Find out all about the wonderful animals, both real and imaginary, represented on objects in the BP exhibition Ming: 50 years that changed China.
Dragons were associated with water, so if an object was painted with dragons it was supposed to protect against fire. Robes with five-clawed dragons were the preserve of the emperor. Empresses and the nobility wore robes with Ming dragons.
This stunning cloisonné jar and cover was made for the Xuande emperor (r. 1426–1435). The jar is decorated with magnificent five-clawed dragons, which were symbolic of the emperor.
This gold vessel is also incised with five-clawed dragons and decorated in semi-precious stones in raised settings.
Lions have a protective function in China and were placed in pairs outside many Buddhist temples and official buildings.
This multi-coloured glazed tile comes from the Great Monastery of Filial Gratitude (Da Baoensi), which was built between 1412 and 1431 in Nanjing, and was acknowledged as an important site by the first emperor of the Ming dynasty, the Hongwu emperor (r. 1368–1398). This tile formed part of a door frame of the monastery’s nine-storey octagonal pagoda, the centrepiece of the temple.
Draw lions in the Great Court as part of The Big Draw, which this year is a #Ming50Years family day on Sun 26 Oct.
Horses were vital for the Ming army as mounted archers were probably more important than firearms at this period. Equestrian art was very popular in the early Ming period at court, whether showing hunting, polo-playing or portraits of military horses.
This scroll depicts the Xuande emperor (r. 1426–1435) with his eunuchs within the Eastern Park, next to the imperial palace, watching and taking part in palace sports based on military training exercises. This third scene shows the emperor observing five riders playing polo. The players have to hit the ball through a hole in a screen decorated with four polo players and a rider holding a flag. Polo was used by the cavalry to demonstrate their horsemanship.

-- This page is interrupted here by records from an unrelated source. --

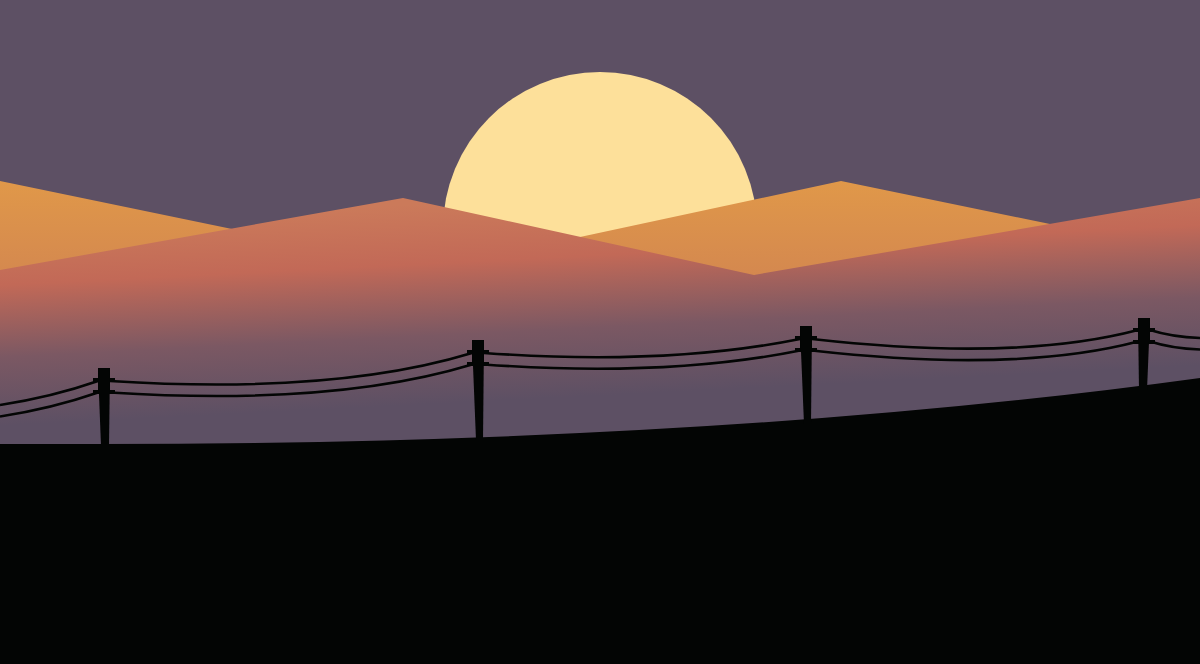
<!DOCTYPE html>
<html lang="en">
<head>
<meta charset="utf-8">
<title>Sunset over the hills</title>
<style>
  :root {
    --sky: #5d5064;
    --sun: #fde09a;
    --amber-light: #e09849;
    --amber-deep: #d4884f;
    --clay-light: #cb7a5a;
    --clay: #c26957;
    --dusk: #7b5863;
    --night: #030504;
  }
  html, body { margin: 0; height: 100%; overflow: hidden; background: var(--sky); }
  svg { display: block; width: 1200px; height: 664px; }
  .sky { fill: var(--sky); }
  .sun { fill: var(--sun); }
  .far-hills { fill: url(#amber-glow); }
  .near-hills { fill: url(#clay-dusk); }
  .ground, .posts { fill: var(--night); }
  .wires { fill: none; stroke: var(--night); stroke-width: 2.6; }
</style>
</head>
<body>
<svg viewBox="0 0 1200 664" role="img" aria-label="Sun setting behind hills with a wire fence in the foreground">
  <defs>
    <linearGradient id="amber-glow" gradientUnits="userSpaceOnUse" x1="0" y1="181" x2="0" y2="276">
      <stop offset="0" stop-color="var(--amber-light)"/>
      <stop offset="1" stop-color="var(--amber-deep)"/>
    </linearGradient>
    <linearGradient id="clay-dusk" gradientUnits="userSpaceOnUse" x1="600" y1="195" x2="610" y2="395">
      <stop offset="0" stop-color="var(--clay-light)"/>
      <stop offset=".3" stop-color="var(--clay)"/>
      <stop offset=".66" stop-color="var(--dusk)"/>
      <stop offset="1" stop-color="var(--sky)"/>
    </linearGradient>
    <g id="post-cap">
      <rect x="-6" y="0" width="12" height="26"/>
      <rect x="-11" y="10" width="22" height="4"/>
      <rect x="-11" y="22" width="22" height="4"/>
    </g>
    <path id="wire" d="M0 405Q52 397 98 381M110 381Q334 395 472 353M484 353Q666 366 800 339M812 339Q1016 362 1138 330M1150 330Q1172 337 1200 338"/>
  </defs>

  <rect class="sky" width="1200" height="664"/>
  <circle class="sun" cx="600" cy="229" r="157"/>

  <g class="far-hills">
    <polygon points="0,181 232,229 232,280 0,280"/>
    <polygon points="580,237 841,181 1050,224 1050,280 580,280"/>
  </g>

  <polygon class="near-hills" points="0,270 403,198 754,275 1200,198 1200,460 0,460"/>

  <path class="ground" d="M0 444H100Q720 444 1200 378V664H0Z"/>

  <g class="wires">
    <use href="#wire"/>
    <use href="#wire" y="11.5"/>
  </g>

  <g class="posts">
    <use href="#post-cap" x="104" y="368"/>
    <polygon points="98,369 110,368 109,446 101,446"/>
    <use href="#post-cap" x="478" y="340"/>
    <polygon points="472,341 484,340 483,440 476,440"/>
    <use href="#post-cap" x="806" y="326"/>
    <polygon points="800,327 812,326 811,424 804,424"/>
    <use href="#post-cap" x="1144" y="318"/>
    <polygon points="1138,318 1150,318 1147,390 1139,390"/>
  </g>
</svg>
</body>
</html>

Elephants became extinct in China’s south-west in the early 15th century, retreating into what is now Burma, Thailand, Laos and Cambodia. Elephants were gifted to the Ming emperors by Burmese and Vietnamese rulers.
This multi-coloured glazed tile comes from the same monastery door frame as the lion tile above.
Giraffes are not native to China, but one did arrive in the Ming court 600 years ago.
On 20 September 1414, the Sultan of Bengal sent a giraffe as tribute to the Yongle emperor of China. The animal arrived at the Ming court to great acclaim and was thoroughly documented in words and images, like in this hanging scroll from the Philadelphia Museum of Art. The giraffe was interpreted at court as the qilin, a mythical beast supposedly seen only when a sage ruler was on the throne. Many exotic animals were sent as tribute to the Ming court from lands visited by the imperial fleet and its admiral Zheng He.
You can also use these animals to inspire your jewellery designs and giant handscroll painting this half-term in free drop-in activities from 27 Oct – 31 Oct.
Gold ewer with semi-precious stones. Gold with engraved design; semi-precious stones. Xuande period, 1426–1435. Nanjing or Beijing. Philadelphia Museum of Art, purchased with the John T. Morris Fund, 1950. © Philadelphia Museum of Art.
Lion tile. Earthenware, moulded and sculpted with lead-fluxed glazes. Yongle to Xuande periods, 1412–1431. Nanjing. © Nanjing Municipal Museum.
Detail from ‘Amusements in the Xuande emperor’s palace’ showing the emperor watching polo. Handscroll, ink and colours on silk. Xuande period, 1426–1435. Anonymous. The Palace Museum, Beijing. © The Palace Museum.
Elephant tile. Earthenware, moulded and sculpted with lead-fluxed glazes. Yongle to Xuande periods, 1412–1431. Nanjing. © Nanjing Municipal Museum.